▸ WHAT TO PRODUCE
State how many lines in the records below contain the word "glow". Nothing else is needed.

Stored data entries
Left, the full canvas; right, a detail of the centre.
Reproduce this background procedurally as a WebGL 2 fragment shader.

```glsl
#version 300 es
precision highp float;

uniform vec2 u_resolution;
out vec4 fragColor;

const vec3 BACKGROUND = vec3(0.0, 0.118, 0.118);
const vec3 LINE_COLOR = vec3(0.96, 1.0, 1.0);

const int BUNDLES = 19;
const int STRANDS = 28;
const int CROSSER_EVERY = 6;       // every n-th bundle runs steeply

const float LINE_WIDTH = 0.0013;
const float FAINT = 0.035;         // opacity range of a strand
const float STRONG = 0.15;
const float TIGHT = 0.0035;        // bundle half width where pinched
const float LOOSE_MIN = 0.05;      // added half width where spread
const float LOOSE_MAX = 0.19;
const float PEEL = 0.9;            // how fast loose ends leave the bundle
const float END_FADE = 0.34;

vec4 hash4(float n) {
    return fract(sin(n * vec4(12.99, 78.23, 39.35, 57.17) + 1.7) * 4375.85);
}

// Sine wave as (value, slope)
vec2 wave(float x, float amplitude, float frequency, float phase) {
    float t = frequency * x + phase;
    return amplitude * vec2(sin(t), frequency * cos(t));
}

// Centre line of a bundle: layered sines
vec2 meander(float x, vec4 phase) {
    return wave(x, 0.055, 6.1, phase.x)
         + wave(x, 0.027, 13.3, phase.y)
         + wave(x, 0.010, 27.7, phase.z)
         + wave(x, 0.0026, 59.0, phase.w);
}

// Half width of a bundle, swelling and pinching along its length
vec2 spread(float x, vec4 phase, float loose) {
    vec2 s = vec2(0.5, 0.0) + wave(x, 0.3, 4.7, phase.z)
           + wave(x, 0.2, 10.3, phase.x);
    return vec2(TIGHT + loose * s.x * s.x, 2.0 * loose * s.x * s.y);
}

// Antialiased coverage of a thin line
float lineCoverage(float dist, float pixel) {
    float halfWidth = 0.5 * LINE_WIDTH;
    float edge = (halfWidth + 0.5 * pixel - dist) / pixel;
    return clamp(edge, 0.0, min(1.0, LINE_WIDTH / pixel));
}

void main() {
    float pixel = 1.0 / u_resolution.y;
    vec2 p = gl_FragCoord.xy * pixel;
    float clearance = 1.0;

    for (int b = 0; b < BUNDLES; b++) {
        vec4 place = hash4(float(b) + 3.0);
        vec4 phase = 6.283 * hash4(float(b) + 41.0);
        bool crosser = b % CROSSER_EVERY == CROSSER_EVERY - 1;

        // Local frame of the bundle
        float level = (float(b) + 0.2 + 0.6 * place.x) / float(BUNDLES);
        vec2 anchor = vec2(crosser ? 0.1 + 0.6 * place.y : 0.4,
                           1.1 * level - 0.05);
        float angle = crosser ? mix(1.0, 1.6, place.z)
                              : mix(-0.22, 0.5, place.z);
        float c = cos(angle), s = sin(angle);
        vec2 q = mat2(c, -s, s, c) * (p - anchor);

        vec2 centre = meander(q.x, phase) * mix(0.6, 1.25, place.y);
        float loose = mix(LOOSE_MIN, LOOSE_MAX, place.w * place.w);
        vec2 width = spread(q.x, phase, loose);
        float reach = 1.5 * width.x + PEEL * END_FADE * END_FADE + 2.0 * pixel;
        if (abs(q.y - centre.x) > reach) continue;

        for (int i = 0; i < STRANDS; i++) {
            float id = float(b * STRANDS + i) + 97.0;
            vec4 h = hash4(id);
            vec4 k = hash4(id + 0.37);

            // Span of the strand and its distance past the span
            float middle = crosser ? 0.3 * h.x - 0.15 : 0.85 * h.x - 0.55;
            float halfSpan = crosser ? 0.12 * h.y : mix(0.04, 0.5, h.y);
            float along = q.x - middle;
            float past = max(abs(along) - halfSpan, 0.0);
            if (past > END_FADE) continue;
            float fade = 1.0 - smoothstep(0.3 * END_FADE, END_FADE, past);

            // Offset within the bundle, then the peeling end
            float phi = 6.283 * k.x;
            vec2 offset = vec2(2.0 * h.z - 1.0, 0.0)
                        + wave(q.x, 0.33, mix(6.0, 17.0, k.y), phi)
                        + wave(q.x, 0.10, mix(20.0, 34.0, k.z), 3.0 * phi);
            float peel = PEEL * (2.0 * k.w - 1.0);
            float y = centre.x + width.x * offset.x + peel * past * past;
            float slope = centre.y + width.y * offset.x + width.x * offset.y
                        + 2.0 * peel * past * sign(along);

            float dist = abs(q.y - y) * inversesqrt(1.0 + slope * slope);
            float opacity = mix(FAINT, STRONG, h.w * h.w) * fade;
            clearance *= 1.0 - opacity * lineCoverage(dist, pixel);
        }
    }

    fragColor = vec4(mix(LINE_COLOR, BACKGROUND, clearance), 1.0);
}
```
==
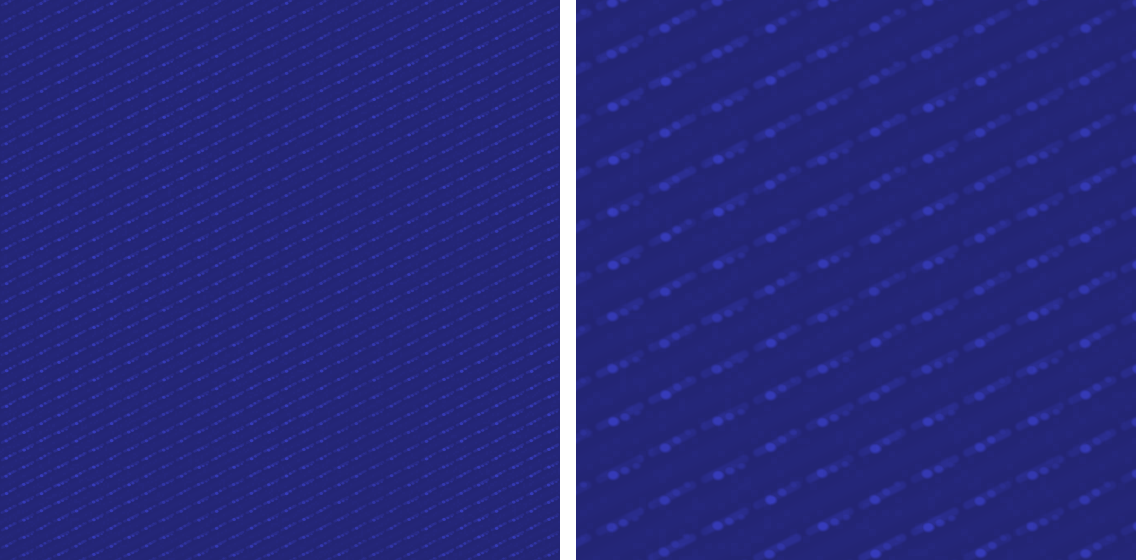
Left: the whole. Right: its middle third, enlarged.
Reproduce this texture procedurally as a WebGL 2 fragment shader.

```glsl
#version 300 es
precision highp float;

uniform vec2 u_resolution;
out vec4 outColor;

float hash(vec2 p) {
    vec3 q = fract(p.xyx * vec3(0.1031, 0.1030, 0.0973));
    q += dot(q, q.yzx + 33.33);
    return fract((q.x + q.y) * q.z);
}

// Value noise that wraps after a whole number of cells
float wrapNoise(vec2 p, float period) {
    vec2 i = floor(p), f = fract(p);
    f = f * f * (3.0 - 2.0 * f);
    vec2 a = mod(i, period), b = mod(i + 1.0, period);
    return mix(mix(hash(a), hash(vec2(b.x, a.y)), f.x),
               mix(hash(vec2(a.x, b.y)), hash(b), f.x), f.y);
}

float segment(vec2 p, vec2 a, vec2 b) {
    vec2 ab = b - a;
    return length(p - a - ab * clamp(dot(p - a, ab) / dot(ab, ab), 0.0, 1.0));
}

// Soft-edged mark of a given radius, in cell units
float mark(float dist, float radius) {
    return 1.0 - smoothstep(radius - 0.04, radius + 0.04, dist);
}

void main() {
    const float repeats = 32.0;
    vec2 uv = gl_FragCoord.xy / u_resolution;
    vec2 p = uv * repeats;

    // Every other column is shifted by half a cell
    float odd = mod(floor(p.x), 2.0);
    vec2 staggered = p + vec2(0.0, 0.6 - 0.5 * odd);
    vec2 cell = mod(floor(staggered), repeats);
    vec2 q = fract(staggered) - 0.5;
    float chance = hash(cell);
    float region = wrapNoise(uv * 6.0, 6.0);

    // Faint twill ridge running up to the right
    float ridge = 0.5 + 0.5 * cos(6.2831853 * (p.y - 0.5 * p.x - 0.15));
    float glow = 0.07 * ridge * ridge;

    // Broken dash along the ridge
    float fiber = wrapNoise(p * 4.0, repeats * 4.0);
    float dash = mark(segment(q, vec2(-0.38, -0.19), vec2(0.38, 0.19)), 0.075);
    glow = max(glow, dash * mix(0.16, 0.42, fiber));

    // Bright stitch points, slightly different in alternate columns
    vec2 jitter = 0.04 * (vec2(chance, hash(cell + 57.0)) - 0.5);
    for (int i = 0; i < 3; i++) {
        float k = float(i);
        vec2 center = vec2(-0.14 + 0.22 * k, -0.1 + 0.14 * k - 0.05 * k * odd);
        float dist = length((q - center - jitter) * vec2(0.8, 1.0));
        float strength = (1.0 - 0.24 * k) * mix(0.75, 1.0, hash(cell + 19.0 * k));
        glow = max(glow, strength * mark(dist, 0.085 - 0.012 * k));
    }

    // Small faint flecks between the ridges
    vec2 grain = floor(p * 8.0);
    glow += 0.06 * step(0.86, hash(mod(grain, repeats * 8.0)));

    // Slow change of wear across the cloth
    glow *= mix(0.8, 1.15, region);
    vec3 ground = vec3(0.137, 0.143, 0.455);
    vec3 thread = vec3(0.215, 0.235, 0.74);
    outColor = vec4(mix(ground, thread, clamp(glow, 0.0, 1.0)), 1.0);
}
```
---
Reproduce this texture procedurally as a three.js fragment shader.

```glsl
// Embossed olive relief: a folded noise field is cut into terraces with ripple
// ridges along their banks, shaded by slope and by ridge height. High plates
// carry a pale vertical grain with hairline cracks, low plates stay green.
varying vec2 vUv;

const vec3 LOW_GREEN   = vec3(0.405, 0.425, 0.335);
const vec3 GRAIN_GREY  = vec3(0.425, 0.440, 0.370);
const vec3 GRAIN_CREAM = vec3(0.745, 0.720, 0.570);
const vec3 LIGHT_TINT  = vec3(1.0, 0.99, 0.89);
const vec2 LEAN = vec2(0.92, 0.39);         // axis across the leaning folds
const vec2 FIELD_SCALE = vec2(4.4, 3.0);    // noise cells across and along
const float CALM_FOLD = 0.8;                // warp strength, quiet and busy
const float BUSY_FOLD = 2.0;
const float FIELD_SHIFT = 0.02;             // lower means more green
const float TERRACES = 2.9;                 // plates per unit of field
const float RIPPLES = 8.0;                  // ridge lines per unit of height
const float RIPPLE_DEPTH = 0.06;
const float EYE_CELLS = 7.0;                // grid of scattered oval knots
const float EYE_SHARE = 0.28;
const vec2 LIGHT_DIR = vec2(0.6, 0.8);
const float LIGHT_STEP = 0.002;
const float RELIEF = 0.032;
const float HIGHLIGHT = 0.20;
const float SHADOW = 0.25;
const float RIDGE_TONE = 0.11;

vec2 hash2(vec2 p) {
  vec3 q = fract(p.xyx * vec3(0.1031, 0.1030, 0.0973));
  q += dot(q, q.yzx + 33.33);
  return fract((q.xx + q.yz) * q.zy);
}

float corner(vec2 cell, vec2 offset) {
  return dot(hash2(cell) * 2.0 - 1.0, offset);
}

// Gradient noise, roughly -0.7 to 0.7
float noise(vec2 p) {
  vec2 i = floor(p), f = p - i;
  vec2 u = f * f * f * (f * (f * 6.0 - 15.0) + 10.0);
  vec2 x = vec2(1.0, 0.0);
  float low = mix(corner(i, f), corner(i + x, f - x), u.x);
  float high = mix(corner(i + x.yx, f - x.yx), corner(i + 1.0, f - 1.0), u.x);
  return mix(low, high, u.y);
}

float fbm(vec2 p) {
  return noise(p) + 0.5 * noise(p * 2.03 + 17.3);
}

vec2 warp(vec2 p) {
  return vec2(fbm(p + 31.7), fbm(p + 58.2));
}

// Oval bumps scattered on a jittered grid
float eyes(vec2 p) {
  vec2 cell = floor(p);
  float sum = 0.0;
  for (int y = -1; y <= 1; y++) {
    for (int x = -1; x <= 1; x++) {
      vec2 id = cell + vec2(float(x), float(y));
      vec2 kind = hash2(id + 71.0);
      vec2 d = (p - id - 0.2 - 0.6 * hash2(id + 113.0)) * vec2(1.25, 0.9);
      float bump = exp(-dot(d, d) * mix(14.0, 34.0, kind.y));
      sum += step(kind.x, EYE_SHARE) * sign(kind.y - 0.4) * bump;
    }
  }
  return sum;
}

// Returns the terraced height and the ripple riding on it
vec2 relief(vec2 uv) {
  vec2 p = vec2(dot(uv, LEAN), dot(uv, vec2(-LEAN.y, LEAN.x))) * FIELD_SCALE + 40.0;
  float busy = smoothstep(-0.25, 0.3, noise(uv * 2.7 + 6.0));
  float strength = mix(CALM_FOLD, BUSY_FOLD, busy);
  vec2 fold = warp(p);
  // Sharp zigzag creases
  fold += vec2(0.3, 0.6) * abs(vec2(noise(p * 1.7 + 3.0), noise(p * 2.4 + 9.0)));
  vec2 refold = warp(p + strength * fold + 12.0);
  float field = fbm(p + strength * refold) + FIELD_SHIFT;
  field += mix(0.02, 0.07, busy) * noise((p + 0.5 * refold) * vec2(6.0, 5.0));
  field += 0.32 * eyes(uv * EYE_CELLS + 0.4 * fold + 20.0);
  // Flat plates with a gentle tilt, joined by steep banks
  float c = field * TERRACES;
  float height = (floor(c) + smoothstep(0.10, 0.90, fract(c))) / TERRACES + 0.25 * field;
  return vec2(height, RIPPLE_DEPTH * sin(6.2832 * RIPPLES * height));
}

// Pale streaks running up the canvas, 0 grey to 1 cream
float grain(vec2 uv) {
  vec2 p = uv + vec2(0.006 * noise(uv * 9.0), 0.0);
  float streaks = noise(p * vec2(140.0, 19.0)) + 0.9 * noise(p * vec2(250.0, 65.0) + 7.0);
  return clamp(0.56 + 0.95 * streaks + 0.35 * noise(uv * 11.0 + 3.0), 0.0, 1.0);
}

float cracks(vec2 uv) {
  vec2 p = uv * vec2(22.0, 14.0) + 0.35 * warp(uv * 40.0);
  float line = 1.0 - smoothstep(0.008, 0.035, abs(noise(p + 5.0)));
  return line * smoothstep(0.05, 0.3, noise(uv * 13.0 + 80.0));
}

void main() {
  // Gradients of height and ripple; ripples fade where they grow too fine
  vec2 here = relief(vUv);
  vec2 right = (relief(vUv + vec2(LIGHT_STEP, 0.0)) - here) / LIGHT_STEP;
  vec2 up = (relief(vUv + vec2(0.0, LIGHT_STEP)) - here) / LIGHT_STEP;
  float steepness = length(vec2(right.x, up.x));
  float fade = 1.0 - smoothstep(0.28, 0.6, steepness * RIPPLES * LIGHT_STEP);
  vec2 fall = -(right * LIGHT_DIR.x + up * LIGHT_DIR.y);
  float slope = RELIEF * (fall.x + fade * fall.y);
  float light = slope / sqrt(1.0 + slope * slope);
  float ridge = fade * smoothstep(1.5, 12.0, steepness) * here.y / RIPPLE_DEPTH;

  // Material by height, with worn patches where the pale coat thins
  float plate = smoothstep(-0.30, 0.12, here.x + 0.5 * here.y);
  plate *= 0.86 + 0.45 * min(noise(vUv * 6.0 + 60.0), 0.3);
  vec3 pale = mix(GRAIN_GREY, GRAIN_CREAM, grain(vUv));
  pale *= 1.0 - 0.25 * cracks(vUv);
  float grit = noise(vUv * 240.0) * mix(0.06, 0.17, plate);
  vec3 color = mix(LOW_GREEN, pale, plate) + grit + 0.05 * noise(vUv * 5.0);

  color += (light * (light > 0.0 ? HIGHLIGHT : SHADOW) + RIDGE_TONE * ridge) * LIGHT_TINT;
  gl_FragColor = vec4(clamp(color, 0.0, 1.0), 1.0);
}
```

▸ EXERCISE ANSWER
6